▶ DATA SECTION:
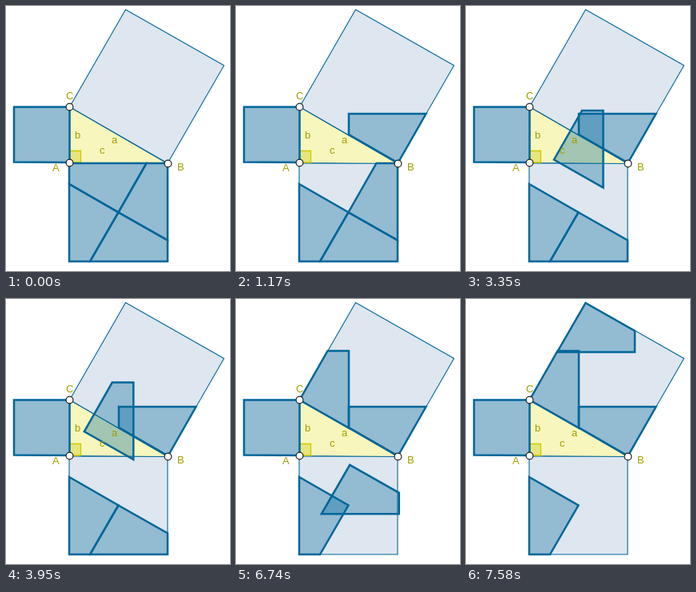
An HTML page for the animation above (8 s loop, 280x332 px).

```html
<!DOCTYPE html>
<html lang="en">
<head>
<meta charset="utf-8">
<title>Pythagorean dissection</title>
<style>
  html, body { margin: 0; width: 100%; height: 100%; overflow: hidden; background: #fff; }
  svg { display: block; width: 280px; height: 332px; }
  .area { fill: #dee6ef; stroke: #069; stroke-width: 1.1; }
  .piece { fill: #069; fill-opacity: .34; stroke: #069; stroke-width: 2.5; }
  .triangle { fill: #f7f6bd; stroke: #069; stroke-width: 1.1; }
  .angle { fill: #e8e57c; stroke: #cc0; stroke-width: 1.3; }
  circle { fill: #fff; stroke: #222; stroke-width: 1.2; }
  text { font: 13px "Liberation Sans", Arial, sans-serif; fill: #a0a000; }
</style>
</head>
<body>
<svg viewBox="0 0 280 332">
  <path class="area" d="M10 126.5H79.5V195.5H10Z"/>
  <path class="area" d="M79 197H202V320H79Z"/>
  <path class="area" d="M79.5 126.5L149.5 4.5L272.5 74.5L202 197Z"/>
  <path class="triangle" d="M79.5 126.5V196.5L202 197.5Z"/>
  <path class="angle" d="M79.5 181.5H93.5V196H79.5Z"/>

  <path class="piece" d="M10 126.5H79.5V196L10 195.5Z"/>
  <path class="piece" d="M79 223L140.5 258.5L105 320H79Z"/>
  <path class="piece" id="left" d="M79 197H175.5L140.5 258.5L79 223Z"/>
  <path class="piece" id="right" d="M175.5 197H202V293.5L140.5 258.5Z"/>
  <path class="piece" id="bottom" d="M140.5 258.5L202 293.5V320H105Z"/>

  <circle cx="79.5" cy="196.5" r="4.4"/>
  <circle cx="202.5" cy="197.5" r="4.4"/>
  <circle cx="79.5" cy="126.5" r="4.4"/>
  <text x="58" y="207">A</text>
  <text x="214" y="206">B</text>
  <text x="75" y="117">C</text>
  <text x="132" y="172">a</text>
  <text x="86" y="166">b</text>
  <text x="117" y="185">c</text>
</svg>
<script>
const LOOP = 8000;

// Each piece slides along (dx, dy) in hard steps of [time in ms, fraction of the way].
const slides = [
  { id: "left", dx: 62, dy: -62, steps: [
    [530, .2], [590, .3], [650, .5], [710, .6], [910, .7], [1110, .8], [1170, 1]] },
  { id: "right", dx: -61, dy: -132, steps: [
    [3170, .2], [3230, .3], [3290, .4], [3350, .5], [3750, .6],
    [3950, .7], [4150, .8], [4210, .9], [4410, 1]] },
  { id: "bottom", dx: 9, dy: -253.5, steps: [
    [6740, .2], [6800, .3], [6860, .5], [6920, .7], [7050, .8], [7250, .9], [7580, 1]] },
];

function progress(steps, time) {
  let value = 0;
  for (const [start, fraction] of steps) if (time >= start) value = fraction;
  return value;
}

function draw() {
  const time = performance.now() % LOOP;
  for (const { id, dx, dy, steps } of slides) {
    const k = progress(steps, time);
    document.getElementById(id).setAttribute("transform", `translate(${dx * k} ${dy * k})`);
  }
  requestAnimationFrame(draw);
}
draw();
</script>
</body>
</html>
```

▶ PROBLEM REQUIREMENTS:
Repeat the listing above verbatim, but exclude the pictures it contains.

▶ RESPONSE BELOW:
An HTML page for the animation above (8 s loop, 280x332 px).

```html
<!DOCTYPE html>
<html lang="en">
<head>
<meta charset="utf-8">
<title>Pythagorean dissection</title>
<style>
  html, body { margin: 0; width: 100%; height: 100%; overflow: hidden; background: #fff; }
  svg { display: block; width: 280px; height: 332px; }
  .area { fill: #dee6ef; stroke: #069; stroke-width: 1.1; }
  .piece { fill: #069; fill-opacity: .34; stroke: #069; stroke-width: 2.5; }
  .triangle { fill: #f7f6bd; stroke: #069; stroke-width: 1.1; }
  .angle { fill: #e8e57c; stroke: #cc0; stroke-width: 1.3; }
  circle { fill: #fff; stroke: #222; stroke-width: 1.2; }
  text { font: 13px "Liberation Sans", Arial, sans-serif; fill: #a0a000; }
</style>
</head>
<body>
<svg viewBox="0 0 280 332">
  <path class="area" d="M10 126.5H79.5V195.5H10Z"/>
  <path class="area" d="M79 197H202V320H79Z"/>
  <path class="area" d="M79.5 126.5L149.5 4.5L272.5 74.5L202 197Z"/>
  <path class="triangle" d="M79.5 126.5V196.5L202 197.5Z"/>
  <path class="angle" d="M79.5 181.5H93.5V196H79.5Z"/>

  <path class="piece" d="M10 126.5H79.5V196L10 195.5Z"/>
  <path class="piece" d="M79 223L140.5 258.5L105 320H79Z"/>
  <path class="piece" id="left" d="M79 197H175.5L140.5 258.5L79 223Z"/>
  <path class="piece" id="right" d="M175.5 197H202V293.5L140.5 258.5Z"/>
  <path class="piece" id="bottom" d="M140.5 258.5L202 293.5V320H105Z"/>

  <circle cx="79.5" cy="196.5" r="4.4"/>
  <circle cx="202.5" cy="197.5" r="4.4"/>
  <circle cx="79.5" cy="126.5" r="4.4"/>
  <text x="58" y="207">A</text>
  <text x="214" y="206">B</text>
  <text x="75" y="117">C</text>
  <text x="132" y="172">a</text>
  <text x="86" y="166">b</text>
  <text x="117" y="185">c</text>
</svg>
<script>
const LOOP = 8000;

// Each piece slides along (dx, dy) in hard steps of [time in ms, fraction of the way].
const slides = [
  { id: "left", dx: 62, dy: -62, steps: [
    [530, .2], [590, .3], [650, .5], [710, .6], [910, .7], [1110, .8], [1170, 1]] },
  { id: "right", dx: -61, dy: -132, steps: [
    [3170, .2], [3230, .3], [3290, .4], [3350, .5], [3750, .6],
    [3950, .7], [4150, .8], [4210, .9], [4410, 1]] },
  { id: "bottom", dx: 9, dy: -253.5, steps: [
    [6740, .2], [6800, .3], [6860, .5], [6920, .7], [7050, .8], [7250, .9], [7580, 1]] },
];

function progress(steps, time) {
  let value = 0;
  for (const [start, fraction] of steps) if (time >= start) value = fraction;
  return value;
}

function draw() {
  const time = performance.now() % LOOP;
  for (const { id, dx, dy, steps } of slides) {
    const k = progress(steps, time);
    document.getElementById(id).setAttribute("transform", `translate(${dx * k} ${dy * k})`);
  }
  requestAnimationFrame(draw);
}
draw();
</script>
</body>
</html>
```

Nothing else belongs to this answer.